    Jerome Corsi of conspiracy theory website Infowars subsequently picked up the claim, likely thanks to the followers of The Storm. Corsi, who Infowars had announced in January would be tracking The Storm, said that the allegation had “broke earlier this morning” and “QAnon picked up on it very quickly.” Corsi’s claim was in turn shared on Reddit.

    The conspiracy theory then moved past the fringes of the internet into more mainstream venues. Multiple talk radio stations picked up the claim on January 12. A conservative New Hampshire host on WNTK-FM, Keith Hanson, asked another person on the air if he had “heard about” the Ivanov allegation that was “showing up on certain websites” and that it “wouldn’t surprise” him if the claim was accurate, later adding that although the claim was “not vetted,” “a number of people … have sent me little snippets on this thing,” so he wanted to share it. A conservative South Carolina host on WYRD-FM, Bob McLain, also said that the crash “apparently killed a CFO of Uranium One.” On February 13, a conservative host on New York’s WNYM-AM, Joe Piscopo (who used to be a cast member on Saturday Night Live), supported a caller citing “the passenger manifest that I’ve seen online” before a co-host jumped in to note that Corsi reported the claim and it had been “completely discredited.” And on the same day, conservative North Dakota host Dennis Lindahl on KTGO-AM’s The Morning Lowdown said there were “conversations on the backchannels that I’m reading that a few executives that had interaction on Uranium One were on that plane.”

    The speed with which the false claim has spread shows the potency of The Storm conspiracy theory, which has already been invoked to push false claims around all kinds of events, such as the fire at Trump Tower in early January and a fire at the estate of Bill and Hillary Clinton that same month.
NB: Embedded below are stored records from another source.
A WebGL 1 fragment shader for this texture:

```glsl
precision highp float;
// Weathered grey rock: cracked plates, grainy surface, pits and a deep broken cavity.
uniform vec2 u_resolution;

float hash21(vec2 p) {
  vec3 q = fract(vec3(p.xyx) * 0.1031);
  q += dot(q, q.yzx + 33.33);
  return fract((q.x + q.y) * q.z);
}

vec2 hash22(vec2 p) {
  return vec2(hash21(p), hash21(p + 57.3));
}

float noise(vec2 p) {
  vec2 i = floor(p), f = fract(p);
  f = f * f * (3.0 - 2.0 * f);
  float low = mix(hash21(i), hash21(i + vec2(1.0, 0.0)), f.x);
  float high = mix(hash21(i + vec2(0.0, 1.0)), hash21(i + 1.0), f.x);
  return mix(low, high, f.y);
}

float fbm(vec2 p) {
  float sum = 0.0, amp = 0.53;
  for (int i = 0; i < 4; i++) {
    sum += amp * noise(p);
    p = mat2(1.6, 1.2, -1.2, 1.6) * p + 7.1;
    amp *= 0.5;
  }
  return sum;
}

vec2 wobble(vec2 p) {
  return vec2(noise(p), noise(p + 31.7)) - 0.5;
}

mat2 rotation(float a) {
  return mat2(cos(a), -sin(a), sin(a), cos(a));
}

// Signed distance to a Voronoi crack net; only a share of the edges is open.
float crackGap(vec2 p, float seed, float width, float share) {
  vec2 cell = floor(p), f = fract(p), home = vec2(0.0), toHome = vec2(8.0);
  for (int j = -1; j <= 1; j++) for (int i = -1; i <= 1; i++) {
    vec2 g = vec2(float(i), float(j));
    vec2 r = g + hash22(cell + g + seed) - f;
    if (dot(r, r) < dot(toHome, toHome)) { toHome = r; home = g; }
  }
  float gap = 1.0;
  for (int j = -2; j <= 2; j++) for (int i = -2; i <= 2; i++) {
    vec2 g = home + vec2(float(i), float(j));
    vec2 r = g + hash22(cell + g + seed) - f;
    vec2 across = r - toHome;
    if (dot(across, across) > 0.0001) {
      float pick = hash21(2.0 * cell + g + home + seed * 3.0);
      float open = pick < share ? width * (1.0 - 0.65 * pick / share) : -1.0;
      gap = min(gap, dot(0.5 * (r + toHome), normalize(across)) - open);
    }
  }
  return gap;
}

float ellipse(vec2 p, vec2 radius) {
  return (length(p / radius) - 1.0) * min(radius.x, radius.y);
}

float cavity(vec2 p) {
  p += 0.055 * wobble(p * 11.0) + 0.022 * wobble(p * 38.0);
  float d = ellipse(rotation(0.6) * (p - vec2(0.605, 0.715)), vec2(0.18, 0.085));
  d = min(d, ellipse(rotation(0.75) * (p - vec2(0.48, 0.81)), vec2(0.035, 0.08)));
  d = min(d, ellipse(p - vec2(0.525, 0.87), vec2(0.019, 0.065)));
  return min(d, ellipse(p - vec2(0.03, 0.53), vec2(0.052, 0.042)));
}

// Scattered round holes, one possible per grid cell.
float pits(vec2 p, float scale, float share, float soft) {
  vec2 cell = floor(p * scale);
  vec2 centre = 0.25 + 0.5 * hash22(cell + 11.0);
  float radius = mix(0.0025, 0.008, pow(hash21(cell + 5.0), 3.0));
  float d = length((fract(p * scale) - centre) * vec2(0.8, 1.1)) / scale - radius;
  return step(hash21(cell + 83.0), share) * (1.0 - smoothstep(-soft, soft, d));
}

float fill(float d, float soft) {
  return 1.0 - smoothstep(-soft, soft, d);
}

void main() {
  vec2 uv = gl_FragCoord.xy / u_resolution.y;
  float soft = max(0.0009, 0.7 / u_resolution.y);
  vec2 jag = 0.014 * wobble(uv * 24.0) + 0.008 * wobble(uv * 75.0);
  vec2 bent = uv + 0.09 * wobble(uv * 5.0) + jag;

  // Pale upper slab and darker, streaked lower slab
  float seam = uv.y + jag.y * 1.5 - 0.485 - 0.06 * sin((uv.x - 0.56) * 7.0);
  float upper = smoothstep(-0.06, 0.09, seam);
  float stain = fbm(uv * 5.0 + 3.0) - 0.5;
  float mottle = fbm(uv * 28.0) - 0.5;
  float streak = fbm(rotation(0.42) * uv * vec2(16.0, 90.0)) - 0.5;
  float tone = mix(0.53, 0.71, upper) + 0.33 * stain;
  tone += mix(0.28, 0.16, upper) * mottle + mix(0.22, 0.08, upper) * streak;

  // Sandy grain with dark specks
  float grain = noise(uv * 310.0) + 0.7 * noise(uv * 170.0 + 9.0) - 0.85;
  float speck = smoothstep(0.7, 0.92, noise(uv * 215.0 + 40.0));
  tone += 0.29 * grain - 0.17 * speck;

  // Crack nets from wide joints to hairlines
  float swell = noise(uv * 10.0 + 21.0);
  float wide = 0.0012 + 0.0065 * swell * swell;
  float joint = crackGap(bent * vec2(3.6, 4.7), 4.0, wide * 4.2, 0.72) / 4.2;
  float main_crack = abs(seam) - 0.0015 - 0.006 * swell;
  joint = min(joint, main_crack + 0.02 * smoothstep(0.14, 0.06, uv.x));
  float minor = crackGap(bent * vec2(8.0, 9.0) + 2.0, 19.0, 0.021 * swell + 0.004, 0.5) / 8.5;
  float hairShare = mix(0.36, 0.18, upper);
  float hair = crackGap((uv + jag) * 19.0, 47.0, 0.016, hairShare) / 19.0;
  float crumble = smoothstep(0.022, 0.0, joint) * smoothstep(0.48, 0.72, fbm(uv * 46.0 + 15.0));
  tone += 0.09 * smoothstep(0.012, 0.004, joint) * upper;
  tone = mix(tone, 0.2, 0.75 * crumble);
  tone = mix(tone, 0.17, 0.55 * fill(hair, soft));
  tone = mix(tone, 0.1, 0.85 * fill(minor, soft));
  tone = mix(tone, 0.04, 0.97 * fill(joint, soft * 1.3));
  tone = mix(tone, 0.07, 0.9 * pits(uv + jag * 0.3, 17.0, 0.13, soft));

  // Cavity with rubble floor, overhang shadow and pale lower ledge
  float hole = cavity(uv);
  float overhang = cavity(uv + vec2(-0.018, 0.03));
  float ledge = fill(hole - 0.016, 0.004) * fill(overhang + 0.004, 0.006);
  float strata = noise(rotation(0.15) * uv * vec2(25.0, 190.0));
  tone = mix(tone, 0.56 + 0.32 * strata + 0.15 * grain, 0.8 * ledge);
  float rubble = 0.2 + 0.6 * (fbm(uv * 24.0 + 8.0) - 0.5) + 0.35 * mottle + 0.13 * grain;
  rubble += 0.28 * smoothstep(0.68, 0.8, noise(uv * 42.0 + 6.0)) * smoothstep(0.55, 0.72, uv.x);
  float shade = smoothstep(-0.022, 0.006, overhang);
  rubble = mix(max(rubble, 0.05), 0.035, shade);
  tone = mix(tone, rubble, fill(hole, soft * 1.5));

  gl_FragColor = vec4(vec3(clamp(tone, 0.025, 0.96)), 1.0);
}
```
Even if people pushing the false narrative around the plane crash don’t mention The Storm conspiracy theory directly, the content of their claims show that the conspiracy theory’s followers are breaking through the internet’s fringes into more mainstream discourse.
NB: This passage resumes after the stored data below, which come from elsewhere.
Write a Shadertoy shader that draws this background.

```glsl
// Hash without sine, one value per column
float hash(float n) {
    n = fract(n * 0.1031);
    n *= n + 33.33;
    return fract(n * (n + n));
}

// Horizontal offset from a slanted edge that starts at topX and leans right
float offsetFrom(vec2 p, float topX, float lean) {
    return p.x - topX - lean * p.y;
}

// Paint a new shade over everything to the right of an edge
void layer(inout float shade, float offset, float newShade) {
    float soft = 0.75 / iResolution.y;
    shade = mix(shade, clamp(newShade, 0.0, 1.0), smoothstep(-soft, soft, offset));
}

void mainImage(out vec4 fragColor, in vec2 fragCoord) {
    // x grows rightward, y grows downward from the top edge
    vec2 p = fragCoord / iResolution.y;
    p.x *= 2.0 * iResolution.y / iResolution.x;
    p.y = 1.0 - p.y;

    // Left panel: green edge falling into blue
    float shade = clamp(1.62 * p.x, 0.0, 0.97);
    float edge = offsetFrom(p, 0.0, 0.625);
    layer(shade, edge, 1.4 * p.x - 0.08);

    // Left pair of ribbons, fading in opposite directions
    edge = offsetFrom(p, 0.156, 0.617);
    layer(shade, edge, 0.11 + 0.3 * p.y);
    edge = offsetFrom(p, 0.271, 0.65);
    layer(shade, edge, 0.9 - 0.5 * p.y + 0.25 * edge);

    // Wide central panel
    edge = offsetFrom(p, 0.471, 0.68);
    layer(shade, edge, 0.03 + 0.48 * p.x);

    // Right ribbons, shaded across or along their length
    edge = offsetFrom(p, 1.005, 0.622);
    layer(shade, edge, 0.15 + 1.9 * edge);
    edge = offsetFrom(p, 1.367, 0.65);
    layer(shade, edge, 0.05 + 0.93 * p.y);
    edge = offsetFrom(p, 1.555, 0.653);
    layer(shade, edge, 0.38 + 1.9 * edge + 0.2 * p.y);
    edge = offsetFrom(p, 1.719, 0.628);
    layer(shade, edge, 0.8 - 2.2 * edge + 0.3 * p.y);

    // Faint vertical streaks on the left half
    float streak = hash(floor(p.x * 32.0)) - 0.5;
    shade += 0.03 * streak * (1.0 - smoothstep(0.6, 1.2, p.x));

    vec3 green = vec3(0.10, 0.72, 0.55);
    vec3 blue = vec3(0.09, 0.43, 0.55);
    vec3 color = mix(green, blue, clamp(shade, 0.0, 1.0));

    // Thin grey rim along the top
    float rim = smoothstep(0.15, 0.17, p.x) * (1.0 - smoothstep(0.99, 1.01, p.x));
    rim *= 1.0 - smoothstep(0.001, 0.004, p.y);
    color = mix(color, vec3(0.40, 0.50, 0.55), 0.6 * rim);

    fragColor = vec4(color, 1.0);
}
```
  • Pro-Trump trolls are coordinating a smear campaign against Obama portrait artist, Kehinde Wiley

    In a seemingly organized smear campaign, right-wing trolls are claiming Kehinde Wiley’s past work is racially insensitive to white people.​

    Blog ››› ››› CRISTINA LóPEZ G.

    As a response to the unveiling of former President Barack Obama’s official portrait, pro-Trump trolls launched a smear campaign against artist Kehinde Wiley, claiming a painting of his symbolizes an attack against white people and that the artist “seems racist.”

    On Twitter and online message boards like the “politically correct” threads on 4chan, 8chan, and The_Donald subreddit on Reddit, pro-Trump trolls are smearing Wiley by claiming his rendition of Judith beheading Holofernes, a modern twist on a classical theme including works by Caravaggio, Rembrandt, Rubens, and others, is “a ‘queen’ cutting off the head of a young white child.” Commenters on the message boards and Twitter have said Wiley “seems racist” and accused the artist of being “the definition of racism.”


    Judith Beheading Holoefernes / Caravaggio

     


    Judith with the head of Holofernes / Peter Paul Rubens

     


    Judith and Holofernes / Kehinde Wiley

    Wiley’s painting was part of a series of portraits of women he entitled An Economy of Grace. The artist is known for remixing "classical European art with black urban youth." As Upworthy’s Parker Molloy documented, the smearing seems “clearly pretty coordinated” and the manufactured outrage echoes other stunts pro-Trump trolls have pulled to garner mainstream media attention and shape narratives, like suing over all-women screenings of Wonder Woman, or disrupting a Shakespeare play over its depiction of the murder of Julius Caesar.